"This is not a history project. It's about the future," he said. "These are the people who are the foundation of who we are and where we came from. In my mind it's an important part of our future."
Typical of Weintraub, who tends to multitask when he's pursuing one of his passions, the center is doing interviews of mountain "elders." He is working with local historian Jennie Jones Giles to develop an on-line continuing education program for teachers. He wants schools to have heritage days to show kids molasses making, apple farming, gardening and canning. He is working on short audio "nuggets" that will air on WTZQ-AM 1600. "We want to create repositories for these oral histories at the local heritage museum here, at Appalachian State, at the Western Carolina Mountain Cultural Center, the Ramsey Center," he said, "so we don't lose the history and the culture and the dialect of the people who live here."
We'd be better off, he says, if we spent more time holding a hoe than a smartphone.
"Prosperity in those days came from the ground," he said. "It didn't come from electronic devices. It didn't come from China. It came from living a self-sustaining life, and what our elders always tell me is that they're worried about the future and younger generations who are not prepared to withstand the booms and busts that are just part of the economic system and world that we live in. Should things change — whether that be a climate issue or a financial climate issue or who knows — they will have no problems. They know how to grow stuff. They know how to slaughter hogs, they know how to forage in the woods. Our kids don't have those skills. All their friends are virtual, on a FaceBook page somewhere."
The center is holding its first fundraiser on Saturday, May 31, featuring an auction of art depicting the Blue Ridge Mountains, old-time music and moonshine — the legal kind. Information: http://saveculture.org/
"People will see in the art and photographs this area captured in an amazingly exquisite manner," he said.

 

Spring Mountain Art Show

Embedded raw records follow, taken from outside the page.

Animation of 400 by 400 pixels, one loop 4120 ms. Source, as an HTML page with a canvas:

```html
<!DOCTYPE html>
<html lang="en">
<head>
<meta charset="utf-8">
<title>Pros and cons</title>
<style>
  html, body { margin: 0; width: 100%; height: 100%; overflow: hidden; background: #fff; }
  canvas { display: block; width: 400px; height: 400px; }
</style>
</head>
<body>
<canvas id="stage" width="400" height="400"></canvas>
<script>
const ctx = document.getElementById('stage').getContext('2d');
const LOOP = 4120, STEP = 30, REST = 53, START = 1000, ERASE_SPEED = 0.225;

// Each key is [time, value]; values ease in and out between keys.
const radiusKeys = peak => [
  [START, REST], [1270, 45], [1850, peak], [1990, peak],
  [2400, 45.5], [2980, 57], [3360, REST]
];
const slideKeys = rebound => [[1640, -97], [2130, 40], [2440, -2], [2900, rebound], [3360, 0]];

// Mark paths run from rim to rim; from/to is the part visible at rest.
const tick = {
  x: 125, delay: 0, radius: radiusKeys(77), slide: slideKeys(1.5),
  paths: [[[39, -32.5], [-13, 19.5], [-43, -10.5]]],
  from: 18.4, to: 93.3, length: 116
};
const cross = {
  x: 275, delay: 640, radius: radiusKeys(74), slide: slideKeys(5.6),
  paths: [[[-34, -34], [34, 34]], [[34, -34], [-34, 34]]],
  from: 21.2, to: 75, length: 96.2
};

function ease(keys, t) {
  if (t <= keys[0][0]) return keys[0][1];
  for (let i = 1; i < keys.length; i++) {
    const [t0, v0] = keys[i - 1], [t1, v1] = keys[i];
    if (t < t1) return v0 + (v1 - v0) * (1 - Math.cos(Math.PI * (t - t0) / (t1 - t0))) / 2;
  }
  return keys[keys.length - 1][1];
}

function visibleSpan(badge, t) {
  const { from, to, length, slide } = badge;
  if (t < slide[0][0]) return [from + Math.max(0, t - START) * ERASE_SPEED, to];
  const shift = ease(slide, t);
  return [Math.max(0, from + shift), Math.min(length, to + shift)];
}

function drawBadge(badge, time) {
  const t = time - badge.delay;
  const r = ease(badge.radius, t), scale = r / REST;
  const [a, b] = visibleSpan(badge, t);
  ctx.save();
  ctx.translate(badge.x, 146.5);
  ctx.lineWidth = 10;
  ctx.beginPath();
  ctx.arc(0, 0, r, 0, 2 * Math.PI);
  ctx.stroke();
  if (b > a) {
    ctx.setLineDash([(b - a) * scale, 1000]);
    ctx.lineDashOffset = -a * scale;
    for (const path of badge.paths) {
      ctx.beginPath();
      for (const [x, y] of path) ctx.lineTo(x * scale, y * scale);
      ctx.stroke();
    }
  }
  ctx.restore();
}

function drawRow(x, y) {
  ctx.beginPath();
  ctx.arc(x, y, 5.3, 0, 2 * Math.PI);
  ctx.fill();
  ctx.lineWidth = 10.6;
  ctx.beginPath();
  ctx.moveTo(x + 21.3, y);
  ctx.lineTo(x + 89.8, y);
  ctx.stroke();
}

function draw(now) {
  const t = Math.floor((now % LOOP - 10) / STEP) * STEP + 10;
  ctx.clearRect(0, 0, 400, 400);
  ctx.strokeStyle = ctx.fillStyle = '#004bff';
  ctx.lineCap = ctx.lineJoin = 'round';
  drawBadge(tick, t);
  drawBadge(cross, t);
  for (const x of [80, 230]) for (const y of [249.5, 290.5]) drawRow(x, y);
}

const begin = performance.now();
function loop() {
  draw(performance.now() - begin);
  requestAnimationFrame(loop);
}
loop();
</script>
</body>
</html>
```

Fundraiser for the Center for Cultural Preservation
Old-timey music, wine and cheese, (legal) moonshine
Live auction of art, photos and a Liquid Logic kayak
7 p.m. Saturday, May 31
HiArt Studio
415 Wall Street

To see the photos visit:

http://saveculture.org/